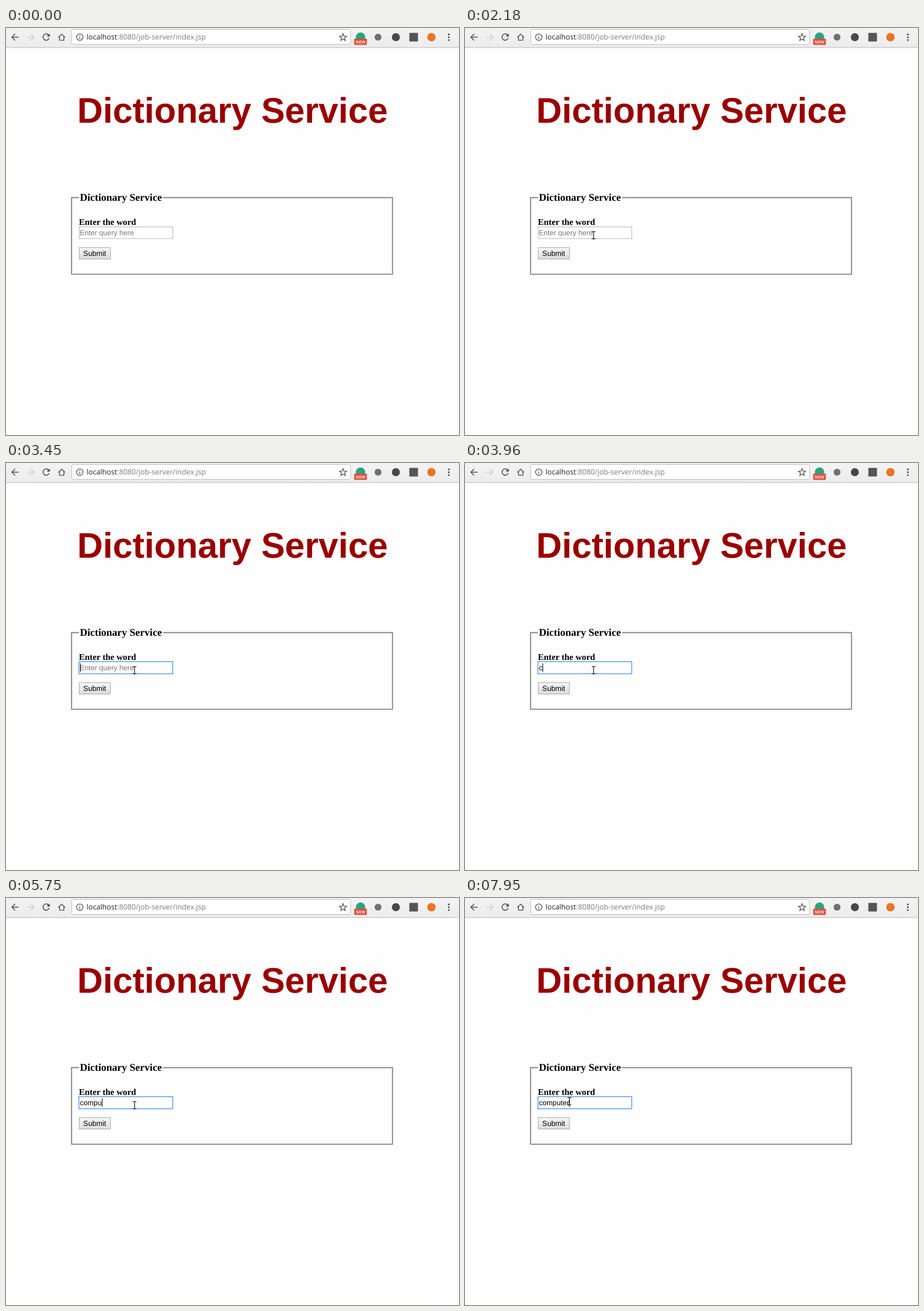
Write an HTML page that moves like this. It is 789 by 709 pixels and loops after 8000 ms.

```html
<!DOCTYPE html>
<html lang="en">
<head>
<meta charset="utf-8">
<title>Dictionary Service</title>
<style>
  html, body { margin: 0; width: 100%; height: 100%; overflow: hidden; background: #fefefe; }
  svg { display: block; }
  text { text-rendering: geometricPrecision; white-space: pre; }
  .sans { font-family: "Liberation Sans", Arial, sans-serif; }
  .serif { font-family: "Liberation Serif", "Times New Roman", serif; font-weight: bold; }
  .ui { font-family: "Open Sans", sans-serif; }
  .field { font-size: 12.66px; }
  .icon { fill: none; stroke: #505050; stroke-width: 1.6; }
</style>
</head>
<body>
<svg width="789" height="709" viewBox="0 0 789 709">
  <defs>
    <linearGradient id="bar" x2="0" y2="1">
      <stop stop-color="#f3f3f3"/><stop offset="1" stop-color="#ececec"/>
    </linearGradient>
    <linearGradient id="face" x2="0" y2="1">
      <stop stop-color="#f6f6f6"/><stop offset="1" stop-color="#dcdcdc"/>
    </linearGradient>
  </defs>

  <!-- browser toolbar -->
  <rect width="789" height="34" fill="url(#bar)"/>
  <rect y="33.5" width="789" height="1" fill="#b8b8b8"/>
  <g class="icon">
    <path d="M22 16H10.5M16 10.2L10.2 16L16 21.8"/>
    <path d="M37 16H48.5M43 10.2L48.8 16L43 21.8" stroke="#cfcfcf" style="stroke:#cfcfcf"/>
    <path d="M74.6 12.8A5.5 5.5 0 1 0 75.2 17.6"/>
    <path d="M76.4 9.6V14.9H71.1Z" style="fill:#505050;stroke:none"/>
    <path d="M91 16.6L97 10.8L103 16.6M93.3 15V21.4H100.7V15" stroke-width="1.4"/>
  </g>
  <rect x="114.5" y="2.5" width="485.500" height="26" rx="2.500" fill="#fff" stroke="#bdbdbd"/>
  <g class="icon" style="stroke-width:1.3">
    <circle cx="128.500" cy="16" r="5.600"/>
    <path d="M128.500 15.200V19.200M128.500 12.700V14.100"/>
    <path id="star"/>
  </g>
  <text class="ui" x="140.300" y="20.300" font-size="12.720" fill="#222">localhost<tspan fill="#7b7b7b">:8080/job-server/index.jsp</tspan></text>

  <!-- extension buttons -->
  <circle cx="617.500" cy="16" r="8.200" fill="#27a57f"/>
  <rect x="606.500" y="18.500" width="22" height="11" rx="1" fill="#dd4f3c"/>
  <text class="ui" x="617.500" y="26.800" font-size="7.200" font-weight="600" fill="#fff" text-anchor="middle">NEW</text>
  <circle cx="648" cy="16" r="6" fill="#707070"/>
  <circle cx="679" cy="16" r="7" fill="#484848"/>
  <rect x="702.500" y="8.500" width="15" height="15" rx="1" fill="#555"/>
  <circle cx="741" cy="16" r="7.300" fill="#ea7423"/>
  <g fill="#505050">
    <circle cx="771.300" cy="11.200" r="1.600"/>
    <circle cx="771.300" cy="16.100" r="1.600"/>
    <circle cx="771.300" cy="21" r="1.600"/>
  </g>

  <!-- page -->
  <text class="sans" x="394.500" y="165" font-size="62" font-weight="bold" fill="#990000" text-anchor="middle">Dictionary Service</text>
  <path d="M127 295.500H114.200V428.900H673.200V295.500H273.500" fill="none" stroke="#858585" stroke-width="1.900"/>
  <text class="serif" x="128.700" y="301" font-size="18.050">Dictionary Service</text>
  <text class="serif" x="127" y="342.500" font-size="15.380">Enter the word</text>
  <rect id="input" fill="#fff"/>
  <text id="hint" class="sans field" x="128.500" y="361" fill="#777">Enter query here</text>
  <text id="typed" class="sans field" x="128.700" y="361"></text>
  <rect id="caret" y="349" width="1" height="15"/>
  <rect x="127.500" y="382.500" width="54.500" height="20" fill="url(#face)" stroke="#aaa"/>
  <text class="sans" x="134.600" y="397" font-size="12.800">Submit</text>

  <!-- pointers -->
  <path id="arrow" d="M.6 .9V13L3.400 10.500L5.400 14.600L7.500 13.700L5.600 9.700H9.500Z" fill="#fff" stroke="#333" stroke-width="1"/>
  <path id="beam" d="M.8 .7H3.100L4 1.300L4.900 .7H7.200M4 1V13M.8 13.300H3.100L4 12.700L4.900 13.300H7.200" fill="none" stroke="#222" stroke-width="1.300"/>
</svg>
<script>
const LOOP = 8000;
const WORD = "computer";
const $ = id => document.getElementById(id);

// [start ms, pointer, x, y]
const pointerSteps = [
  [0, "", 0, 0],
  [700, "arrow", 473, 575],
  [930, "arrow", 375, 500],
  [1170, "arrow", 311, 444],
  [1440, "arrow", 247, 383],
  [1670, "arrow", 229, 369],
  [1950, "beam", 221, 355],
  [2180, "beam", 220, 354],
  [7950, "beam", 178, 347]
];
const focusAt = 2450;
const keyTimes = [3960, 4210, 4710, 5220, 5750, 6210, 6470, 6970];
const caretOff = [[2960, 3450], [7450, 7950]];

function setAttrs(el, attrs) {
  for (const name in attrs) el.setAttribute(name, attrs[name]);
}
function show(el, on) {
  el.style.display = on ? "" : "none";
}

function starPath(cx, cy, outer, inner) {
  const points = Array.from({ length: 10 }, (_, i) => {
    const r = i % 2 ? inner : outer, a = i * Math.PI / 5 - Math.PI / 2;
    return (cx + r * Math.cos(a)).toFixed(2) + " " + (cy + r * Math.sin(a)).toFixed(2);
  });
  return "M" + points.join("L") + "Z";
}

function drawPointer(t) {
  const [, kind, x, y] = pointerSteps.findLast(step => step[0] <= t);
  for (const id of ["arrow", "beam"]) {
    show($(id), id === kind);
    $(id).setAttribute("transform", `translate(${x} ${y})`);
  }
}

function drawField(t) {
  const focused = t >= focusAt;
  const count = keyTimes.filter(k => k <= t).length;
  setAttrs($("input"), focused
    ? { x: 127, y: 346.1, width: 163.4, height: 21.1, stroke: "#5b9cee", "stroke-width": 1.5 }
    : { x: 127.5, y: 346.5, width: 163, height: 20.3, stroke: "#b4b4b4", "stroke-width": 1 });
  show($("hint"), !count);
  $("typed").textContent = WORD.slice(0, count);
  const width = count ? $("typed").getComputedTextLength() : 0;
  $("caret").setAttribute("x", Math.floor(129 + width));
  show($("caret"), focused && !caretOff.some(([from, to]) => t >= from && t < to));
}

function draw(t) {
  drawPointer(t);
  drawField(t);
}

$("star").setAttribute("d", starPath(587, 16.4, 6.6, 2.8));
const start = performance.now();
function tick() {
  draw((performance.now() - start) % LOOP);
  requestAnimationFrame(tick);
}
tick();
</script>
</body>
</html>
```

============================================================

▶ **Work instructions**
Nothing but a number is expected: how many lines in the listing above contain "show"?

▶ **Written answer**
4